There’s always a question when the old post counter clicks up to a “extra special” number. Do you make a big deal about it and post something, well, extra special, or do you treat it as just another day in the blog mines? It’s up to you to decide what path I chose.
We were down in Nashville this weekend, and I saw this really cool weed vine going to seed on a chain link fence. It had pods that had exploded into silky seedheads that looked like milkweed, but the pods were smooth and not shaped like milkweed pods and of course milkweed is not a vine.
Some people we know who live down there told me it was okra, which sort of makes sense.
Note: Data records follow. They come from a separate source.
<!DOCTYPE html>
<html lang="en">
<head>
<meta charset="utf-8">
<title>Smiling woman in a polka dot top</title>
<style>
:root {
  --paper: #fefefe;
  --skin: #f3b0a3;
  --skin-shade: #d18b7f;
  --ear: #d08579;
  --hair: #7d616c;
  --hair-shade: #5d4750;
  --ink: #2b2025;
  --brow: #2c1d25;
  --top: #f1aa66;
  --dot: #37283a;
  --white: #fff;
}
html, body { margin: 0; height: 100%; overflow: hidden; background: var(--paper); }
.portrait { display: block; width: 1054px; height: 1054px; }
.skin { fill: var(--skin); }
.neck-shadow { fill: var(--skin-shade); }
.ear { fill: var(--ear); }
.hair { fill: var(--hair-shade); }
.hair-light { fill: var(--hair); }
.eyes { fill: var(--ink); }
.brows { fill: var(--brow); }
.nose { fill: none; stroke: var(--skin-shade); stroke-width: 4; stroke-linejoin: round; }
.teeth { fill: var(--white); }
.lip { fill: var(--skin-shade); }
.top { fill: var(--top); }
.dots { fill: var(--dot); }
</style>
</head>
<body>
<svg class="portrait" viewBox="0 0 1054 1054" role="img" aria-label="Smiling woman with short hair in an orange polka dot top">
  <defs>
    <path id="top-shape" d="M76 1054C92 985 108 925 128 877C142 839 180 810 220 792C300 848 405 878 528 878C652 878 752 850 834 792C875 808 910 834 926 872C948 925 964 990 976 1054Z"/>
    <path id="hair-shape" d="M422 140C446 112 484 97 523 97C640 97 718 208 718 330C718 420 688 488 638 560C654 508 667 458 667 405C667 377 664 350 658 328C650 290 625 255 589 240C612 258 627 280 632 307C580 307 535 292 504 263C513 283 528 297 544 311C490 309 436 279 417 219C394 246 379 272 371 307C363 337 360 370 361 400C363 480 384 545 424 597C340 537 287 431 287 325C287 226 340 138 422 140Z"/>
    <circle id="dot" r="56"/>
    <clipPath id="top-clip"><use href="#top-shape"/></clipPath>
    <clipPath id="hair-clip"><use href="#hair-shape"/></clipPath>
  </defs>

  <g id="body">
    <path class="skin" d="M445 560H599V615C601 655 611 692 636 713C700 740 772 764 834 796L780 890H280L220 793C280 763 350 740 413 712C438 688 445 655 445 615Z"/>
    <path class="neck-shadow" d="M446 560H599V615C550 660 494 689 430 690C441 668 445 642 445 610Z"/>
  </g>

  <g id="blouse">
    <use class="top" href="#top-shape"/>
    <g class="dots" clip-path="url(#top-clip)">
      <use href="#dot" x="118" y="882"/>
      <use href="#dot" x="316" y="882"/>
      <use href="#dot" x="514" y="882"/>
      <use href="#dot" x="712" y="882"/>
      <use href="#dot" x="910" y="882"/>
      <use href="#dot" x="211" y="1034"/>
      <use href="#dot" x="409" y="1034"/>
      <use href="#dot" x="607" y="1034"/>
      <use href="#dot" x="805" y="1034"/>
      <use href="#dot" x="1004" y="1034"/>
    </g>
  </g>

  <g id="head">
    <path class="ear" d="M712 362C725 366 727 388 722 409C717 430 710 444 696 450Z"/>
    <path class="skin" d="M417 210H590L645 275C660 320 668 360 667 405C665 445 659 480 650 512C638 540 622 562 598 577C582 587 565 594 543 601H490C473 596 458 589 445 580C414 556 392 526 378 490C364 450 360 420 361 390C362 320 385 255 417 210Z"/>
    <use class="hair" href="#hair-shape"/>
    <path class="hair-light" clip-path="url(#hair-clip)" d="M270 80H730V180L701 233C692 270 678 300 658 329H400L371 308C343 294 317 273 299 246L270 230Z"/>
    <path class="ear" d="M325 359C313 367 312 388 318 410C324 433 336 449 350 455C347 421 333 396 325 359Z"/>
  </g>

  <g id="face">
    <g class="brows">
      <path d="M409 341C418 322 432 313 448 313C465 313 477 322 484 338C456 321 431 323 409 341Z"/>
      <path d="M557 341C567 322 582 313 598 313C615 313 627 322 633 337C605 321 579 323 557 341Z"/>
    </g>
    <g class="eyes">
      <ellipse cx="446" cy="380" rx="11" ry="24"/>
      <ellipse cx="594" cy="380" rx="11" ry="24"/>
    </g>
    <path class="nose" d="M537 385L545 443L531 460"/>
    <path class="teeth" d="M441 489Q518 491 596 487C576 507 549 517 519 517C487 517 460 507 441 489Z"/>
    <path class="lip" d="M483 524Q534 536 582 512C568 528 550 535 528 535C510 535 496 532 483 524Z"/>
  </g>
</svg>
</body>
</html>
Okra is a common food plant in the southern US and if it has what are clearly flying seeds like this plant, it would spread pretty quickly if someone let their garden go to seed. I never knew okra was a vine, but apparently there are vining varieties out there. (I also thought okra pods were ribbed rather than smooth, but you are supposed to pick them young so maybe they smooth out as they grow larger.)
Nothing I could find in Google images looked quite like this plant. So call it “okra?” and file it under Mystery Plants I Have Never Seen Before But Thought Were Kind of Interesting. Anyone who can confirm that okra actually grows wild as a vine in urban areas in the South is encouraged to share pics and stories.
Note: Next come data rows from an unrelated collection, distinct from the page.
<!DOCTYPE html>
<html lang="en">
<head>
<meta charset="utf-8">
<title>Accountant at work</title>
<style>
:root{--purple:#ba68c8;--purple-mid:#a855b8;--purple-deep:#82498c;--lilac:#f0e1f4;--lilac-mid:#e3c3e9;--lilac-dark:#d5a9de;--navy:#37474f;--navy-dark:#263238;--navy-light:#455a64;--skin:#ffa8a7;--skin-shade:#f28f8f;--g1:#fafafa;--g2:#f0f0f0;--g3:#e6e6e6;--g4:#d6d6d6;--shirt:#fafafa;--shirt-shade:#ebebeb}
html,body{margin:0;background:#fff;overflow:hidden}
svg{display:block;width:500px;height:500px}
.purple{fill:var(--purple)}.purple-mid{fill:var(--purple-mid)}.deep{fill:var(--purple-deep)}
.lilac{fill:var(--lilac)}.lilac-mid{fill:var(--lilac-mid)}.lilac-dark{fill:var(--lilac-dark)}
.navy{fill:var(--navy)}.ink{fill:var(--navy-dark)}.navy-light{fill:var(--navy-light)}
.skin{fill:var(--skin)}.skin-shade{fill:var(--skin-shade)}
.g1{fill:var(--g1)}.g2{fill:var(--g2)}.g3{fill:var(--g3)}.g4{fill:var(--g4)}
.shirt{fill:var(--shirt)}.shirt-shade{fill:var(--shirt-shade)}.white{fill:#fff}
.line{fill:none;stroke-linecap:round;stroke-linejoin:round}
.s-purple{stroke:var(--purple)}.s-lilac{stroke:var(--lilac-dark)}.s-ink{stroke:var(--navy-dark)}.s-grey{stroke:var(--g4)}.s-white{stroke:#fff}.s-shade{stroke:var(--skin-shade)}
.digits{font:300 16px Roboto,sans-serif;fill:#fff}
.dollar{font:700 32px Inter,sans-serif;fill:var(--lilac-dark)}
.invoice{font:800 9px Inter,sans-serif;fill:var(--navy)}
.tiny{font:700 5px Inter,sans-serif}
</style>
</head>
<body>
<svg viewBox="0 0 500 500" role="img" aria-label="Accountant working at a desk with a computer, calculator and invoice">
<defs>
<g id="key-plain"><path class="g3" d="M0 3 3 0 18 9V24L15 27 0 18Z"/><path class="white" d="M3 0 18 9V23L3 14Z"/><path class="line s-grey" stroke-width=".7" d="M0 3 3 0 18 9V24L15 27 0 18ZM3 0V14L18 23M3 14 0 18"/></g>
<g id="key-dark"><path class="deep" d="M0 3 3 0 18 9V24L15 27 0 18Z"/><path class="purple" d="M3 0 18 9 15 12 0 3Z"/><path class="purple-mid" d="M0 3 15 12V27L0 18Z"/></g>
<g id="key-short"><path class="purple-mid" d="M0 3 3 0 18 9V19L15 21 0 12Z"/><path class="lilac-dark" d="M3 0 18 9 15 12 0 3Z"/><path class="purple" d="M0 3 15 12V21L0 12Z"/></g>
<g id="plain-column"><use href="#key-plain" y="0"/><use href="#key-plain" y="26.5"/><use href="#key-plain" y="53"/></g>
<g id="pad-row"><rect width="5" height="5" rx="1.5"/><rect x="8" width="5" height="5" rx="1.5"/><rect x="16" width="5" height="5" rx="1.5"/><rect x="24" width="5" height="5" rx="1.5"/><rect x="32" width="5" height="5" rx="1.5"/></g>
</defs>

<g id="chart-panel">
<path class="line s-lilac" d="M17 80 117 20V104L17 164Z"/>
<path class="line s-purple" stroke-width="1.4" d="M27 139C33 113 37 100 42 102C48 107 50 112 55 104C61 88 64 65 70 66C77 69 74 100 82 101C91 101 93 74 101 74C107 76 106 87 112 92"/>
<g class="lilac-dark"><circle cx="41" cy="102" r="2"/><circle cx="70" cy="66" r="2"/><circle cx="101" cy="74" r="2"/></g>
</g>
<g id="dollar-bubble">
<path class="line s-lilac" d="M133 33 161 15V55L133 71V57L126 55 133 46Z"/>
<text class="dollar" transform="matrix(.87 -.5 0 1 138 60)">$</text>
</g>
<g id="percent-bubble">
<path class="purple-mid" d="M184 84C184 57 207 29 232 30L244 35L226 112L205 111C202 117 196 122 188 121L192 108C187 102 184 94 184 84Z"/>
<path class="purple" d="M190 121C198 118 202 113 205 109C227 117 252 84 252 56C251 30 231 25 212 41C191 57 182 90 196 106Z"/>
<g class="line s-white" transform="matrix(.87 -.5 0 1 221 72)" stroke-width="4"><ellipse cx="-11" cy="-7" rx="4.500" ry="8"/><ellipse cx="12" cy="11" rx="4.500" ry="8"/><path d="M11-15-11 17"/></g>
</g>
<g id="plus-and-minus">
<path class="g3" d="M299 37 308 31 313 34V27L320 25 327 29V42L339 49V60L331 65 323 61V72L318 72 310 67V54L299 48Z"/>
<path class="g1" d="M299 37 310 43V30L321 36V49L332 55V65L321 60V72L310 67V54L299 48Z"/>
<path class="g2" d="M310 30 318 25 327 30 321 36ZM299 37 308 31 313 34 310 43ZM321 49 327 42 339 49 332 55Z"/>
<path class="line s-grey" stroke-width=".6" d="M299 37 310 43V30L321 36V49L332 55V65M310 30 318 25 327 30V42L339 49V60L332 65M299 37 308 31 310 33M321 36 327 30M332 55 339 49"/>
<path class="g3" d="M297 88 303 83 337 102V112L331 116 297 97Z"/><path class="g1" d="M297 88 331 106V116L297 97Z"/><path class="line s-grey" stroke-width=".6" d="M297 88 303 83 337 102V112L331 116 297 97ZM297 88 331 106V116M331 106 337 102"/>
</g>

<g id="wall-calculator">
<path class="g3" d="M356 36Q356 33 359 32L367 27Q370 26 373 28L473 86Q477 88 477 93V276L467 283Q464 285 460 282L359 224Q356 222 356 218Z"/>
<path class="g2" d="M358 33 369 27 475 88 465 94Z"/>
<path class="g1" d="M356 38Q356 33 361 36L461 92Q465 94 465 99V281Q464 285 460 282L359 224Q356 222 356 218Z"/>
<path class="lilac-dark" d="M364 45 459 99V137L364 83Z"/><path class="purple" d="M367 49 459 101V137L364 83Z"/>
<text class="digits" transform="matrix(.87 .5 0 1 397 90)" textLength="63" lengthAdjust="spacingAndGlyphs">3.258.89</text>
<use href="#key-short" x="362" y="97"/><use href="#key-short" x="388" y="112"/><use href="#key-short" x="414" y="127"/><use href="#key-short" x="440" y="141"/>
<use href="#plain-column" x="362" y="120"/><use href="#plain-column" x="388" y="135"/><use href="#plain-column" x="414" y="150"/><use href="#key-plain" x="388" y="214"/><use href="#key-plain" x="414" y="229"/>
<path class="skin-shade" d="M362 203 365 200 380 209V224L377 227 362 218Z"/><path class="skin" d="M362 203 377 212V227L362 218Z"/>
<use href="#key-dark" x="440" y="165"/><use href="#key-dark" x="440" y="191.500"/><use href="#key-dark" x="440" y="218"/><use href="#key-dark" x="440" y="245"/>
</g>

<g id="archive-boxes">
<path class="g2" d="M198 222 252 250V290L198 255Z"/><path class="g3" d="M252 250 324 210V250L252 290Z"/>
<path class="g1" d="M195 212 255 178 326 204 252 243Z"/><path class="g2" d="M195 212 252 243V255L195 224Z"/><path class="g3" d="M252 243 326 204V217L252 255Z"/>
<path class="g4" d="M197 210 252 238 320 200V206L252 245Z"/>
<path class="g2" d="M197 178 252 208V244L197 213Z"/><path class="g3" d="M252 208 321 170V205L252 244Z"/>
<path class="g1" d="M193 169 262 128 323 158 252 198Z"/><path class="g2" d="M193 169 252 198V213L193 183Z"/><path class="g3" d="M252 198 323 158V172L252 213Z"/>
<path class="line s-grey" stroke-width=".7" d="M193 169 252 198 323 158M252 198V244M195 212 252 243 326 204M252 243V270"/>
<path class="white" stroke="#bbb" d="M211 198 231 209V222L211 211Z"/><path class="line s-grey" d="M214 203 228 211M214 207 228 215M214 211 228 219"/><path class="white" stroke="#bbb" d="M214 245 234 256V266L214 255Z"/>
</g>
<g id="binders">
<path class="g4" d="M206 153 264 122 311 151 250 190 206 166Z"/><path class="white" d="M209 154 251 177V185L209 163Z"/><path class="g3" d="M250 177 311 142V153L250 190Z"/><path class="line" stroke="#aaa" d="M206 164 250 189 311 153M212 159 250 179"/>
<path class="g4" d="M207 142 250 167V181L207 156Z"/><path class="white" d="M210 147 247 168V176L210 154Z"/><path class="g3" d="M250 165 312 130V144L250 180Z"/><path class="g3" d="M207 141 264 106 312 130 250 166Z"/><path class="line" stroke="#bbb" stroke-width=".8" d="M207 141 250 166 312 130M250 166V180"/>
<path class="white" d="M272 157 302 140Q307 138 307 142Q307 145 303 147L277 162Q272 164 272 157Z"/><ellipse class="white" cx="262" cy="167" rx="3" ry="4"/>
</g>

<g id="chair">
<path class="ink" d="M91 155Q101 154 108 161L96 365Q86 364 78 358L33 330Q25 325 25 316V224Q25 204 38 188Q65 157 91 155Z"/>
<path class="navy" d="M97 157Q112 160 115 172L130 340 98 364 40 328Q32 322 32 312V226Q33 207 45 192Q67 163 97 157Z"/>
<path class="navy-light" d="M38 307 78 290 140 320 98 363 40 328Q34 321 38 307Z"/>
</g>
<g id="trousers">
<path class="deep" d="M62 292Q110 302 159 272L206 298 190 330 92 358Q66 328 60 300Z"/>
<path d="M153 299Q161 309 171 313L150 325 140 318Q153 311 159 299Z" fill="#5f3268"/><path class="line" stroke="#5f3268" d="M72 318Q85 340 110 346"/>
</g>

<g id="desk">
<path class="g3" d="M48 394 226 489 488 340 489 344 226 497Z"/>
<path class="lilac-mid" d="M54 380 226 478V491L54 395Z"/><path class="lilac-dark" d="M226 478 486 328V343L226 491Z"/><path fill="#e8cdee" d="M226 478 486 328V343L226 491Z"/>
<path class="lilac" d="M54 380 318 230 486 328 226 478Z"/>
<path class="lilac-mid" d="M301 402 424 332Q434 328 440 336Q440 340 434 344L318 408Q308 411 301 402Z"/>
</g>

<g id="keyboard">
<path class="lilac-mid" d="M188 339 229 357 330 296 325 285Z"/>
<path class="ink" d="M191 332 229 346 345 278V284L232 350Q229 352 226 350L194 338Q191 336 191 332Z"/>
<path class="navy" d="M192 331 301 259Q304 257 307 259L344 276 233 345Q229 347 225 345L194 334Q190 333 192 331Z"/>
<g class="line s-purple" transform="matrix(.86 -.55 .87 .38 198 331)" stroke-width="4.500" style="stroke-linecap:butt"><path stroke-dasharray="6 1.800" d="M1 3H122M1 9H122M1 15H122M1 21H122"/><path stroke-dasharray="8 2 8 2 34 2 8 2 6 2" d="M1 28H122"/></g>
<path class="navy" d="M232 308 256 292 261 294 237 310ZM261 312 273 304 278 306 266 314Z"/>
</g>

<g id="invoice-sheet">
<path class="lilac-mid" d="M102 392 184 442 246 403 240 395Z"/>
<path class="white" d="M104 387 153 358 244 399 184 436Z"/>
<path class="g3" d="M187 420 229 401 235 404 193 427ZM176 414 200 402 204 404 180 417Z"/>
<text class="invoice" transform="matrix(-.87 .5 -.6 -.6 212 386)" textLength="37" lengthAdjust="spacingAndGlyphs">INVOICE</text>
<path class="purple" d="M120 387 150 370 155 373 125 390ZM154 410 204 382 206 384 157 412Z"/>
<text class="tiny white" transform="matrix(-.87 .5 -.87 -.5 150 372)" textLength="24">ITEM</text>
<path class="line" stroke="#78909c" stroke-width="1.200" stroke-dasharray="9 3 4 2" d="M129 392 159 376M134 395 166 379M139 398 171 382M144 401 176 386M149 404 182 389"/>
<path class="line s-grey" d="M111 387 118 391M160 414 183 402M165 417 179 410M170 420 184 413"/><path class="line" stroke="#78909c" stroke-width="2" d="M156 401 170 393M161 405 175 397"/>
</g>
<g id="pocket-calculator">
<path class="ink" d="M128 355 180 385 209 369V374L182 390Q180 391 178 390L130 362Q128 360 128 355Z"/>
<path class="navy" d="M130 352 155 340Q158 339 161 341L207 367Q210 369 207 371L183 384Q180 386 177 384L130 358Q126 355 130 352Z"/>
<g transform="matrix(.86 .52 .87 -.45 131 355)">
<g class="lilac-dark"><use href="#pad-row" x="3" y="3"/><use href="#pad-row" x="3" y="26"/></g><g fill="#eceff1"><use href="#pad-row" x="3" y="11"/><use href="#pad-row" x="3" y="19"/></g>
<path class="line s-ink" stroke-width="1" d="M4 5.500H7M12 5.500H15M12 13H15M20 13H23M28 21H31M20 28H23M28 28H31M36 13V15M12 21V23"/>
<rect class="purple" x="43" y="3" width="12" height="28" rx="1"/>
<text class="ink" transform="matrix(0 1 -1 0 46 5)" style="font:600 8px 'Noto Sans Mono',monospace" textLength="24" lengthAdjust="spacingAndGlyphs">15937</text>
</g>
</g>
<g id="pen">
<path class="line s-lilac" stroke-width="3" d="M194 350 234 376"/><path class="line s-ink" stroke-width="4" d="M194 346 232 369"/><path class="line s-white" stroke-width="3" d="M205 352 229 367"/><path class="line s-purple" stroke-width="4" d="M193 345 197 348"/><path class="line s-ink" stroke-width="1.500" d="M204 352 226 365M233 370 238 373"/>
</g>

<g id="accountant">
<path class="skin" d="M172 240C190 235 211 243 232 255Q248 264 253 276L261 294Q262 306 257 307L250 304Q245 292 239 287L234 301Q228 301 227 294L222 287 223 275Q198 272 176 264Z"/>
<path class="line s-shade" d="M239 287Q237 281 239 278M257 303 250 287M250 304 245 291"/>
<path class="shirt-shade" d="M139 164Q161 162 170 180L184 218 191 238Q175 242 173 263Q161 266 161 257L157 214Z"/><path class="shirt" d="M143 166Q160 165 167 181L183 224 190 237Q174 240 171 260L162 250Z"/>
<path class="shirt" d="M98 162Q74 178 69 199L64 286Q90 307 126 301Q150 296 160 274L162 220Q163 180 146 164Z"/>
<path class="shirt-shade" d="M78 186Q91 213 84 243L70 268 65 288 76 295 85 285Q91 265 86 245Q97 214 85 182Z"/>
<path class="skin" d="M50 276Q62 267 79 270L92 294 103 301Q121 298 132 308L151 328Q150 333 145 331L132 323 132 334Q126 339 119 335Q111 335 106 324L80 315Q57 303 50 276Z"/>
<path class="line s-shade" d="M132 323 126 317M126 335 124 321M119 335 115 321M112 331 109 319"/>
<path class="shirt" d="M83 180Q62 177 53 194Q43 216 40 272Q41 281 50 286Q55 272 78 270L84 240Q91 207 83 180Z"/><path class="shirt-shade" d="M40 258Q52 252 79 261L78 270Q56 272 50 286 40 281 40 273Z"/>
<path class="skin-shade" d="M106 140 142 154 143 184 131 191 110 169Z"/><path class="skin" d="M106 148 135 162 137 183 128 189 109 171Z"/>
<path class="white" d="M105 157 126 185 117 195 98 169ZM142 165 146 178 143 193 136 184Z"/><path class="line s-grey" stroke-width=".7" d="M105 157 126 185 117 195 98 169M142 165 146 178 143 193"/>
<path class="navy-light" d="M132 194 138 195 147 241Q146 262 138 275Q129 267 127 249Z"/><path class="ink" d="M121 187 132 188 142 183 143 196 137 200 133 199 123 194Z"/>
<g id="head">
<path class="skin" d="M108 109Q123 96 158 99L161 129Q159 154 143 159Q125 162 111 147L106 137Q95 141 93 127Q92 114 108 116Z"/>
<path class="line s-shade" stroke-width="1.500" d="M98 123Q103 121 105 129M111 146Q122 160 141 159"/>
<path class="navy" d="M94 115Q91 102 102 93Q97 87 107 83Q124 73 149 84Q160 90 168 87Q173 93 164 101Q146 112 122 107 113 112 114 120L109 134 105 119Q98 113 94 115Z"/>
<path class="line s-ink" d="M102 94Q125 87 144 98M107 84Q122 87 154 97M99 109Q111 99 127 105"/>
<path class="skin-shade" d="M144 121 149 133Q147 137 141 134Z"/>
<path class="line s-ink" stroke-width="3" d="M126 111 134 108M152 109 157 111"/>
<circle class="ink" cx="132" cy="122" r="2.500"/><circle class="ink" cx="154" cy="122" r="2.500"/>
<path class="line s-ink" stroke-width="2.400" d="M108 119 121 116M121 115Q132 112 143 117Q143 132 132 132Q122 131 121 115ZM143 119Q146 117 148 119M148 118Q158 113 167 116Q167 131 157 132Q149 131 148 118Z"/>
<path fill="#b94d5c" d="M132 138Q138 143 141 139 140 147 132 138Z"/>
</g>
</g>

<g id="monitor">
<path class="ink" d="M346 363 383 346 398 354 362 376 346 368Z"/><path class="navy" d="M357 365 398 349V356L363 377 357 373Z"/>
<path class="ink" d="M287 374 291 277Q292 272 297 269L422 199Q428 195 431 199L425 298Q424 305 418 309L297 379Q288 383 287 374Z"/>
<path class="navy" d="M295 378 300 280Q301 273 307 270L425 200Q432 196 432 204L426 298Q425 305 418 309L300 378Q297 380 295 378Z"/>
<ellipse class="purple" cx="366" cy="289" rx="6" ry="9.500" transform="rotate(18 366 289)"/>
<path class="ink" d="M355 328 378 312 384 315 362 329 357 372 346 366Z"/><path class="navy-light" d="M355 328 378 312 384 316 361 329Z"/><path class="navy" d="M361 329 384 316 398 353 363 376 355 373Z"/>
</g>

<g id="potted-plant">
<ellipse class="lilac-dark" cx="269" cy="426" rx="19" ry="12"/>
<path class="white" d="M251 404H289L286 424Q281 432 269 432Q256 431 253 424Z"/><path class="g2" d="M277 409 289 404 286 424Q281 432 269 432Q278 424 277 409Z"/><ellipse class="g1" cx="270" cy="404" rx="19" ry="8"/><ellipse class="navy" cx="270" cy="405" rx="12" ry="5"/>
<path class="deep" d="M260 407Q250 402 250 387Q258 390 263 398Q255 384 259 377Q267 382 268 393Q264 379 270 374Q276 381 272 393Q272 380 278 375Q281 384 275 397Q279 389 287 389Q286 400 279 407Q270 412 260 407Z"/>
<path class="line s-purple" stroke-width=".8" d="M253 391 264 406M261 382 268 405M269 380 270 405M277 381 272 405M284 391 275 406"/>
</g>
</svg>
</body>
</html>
And yes, there were bugs on it– kind of gross, but interesting to photograph. Note that Google image search did yield a photo of similar beetles infesting garden okra, so this may be further evidence that okra, question mark is really okra, period.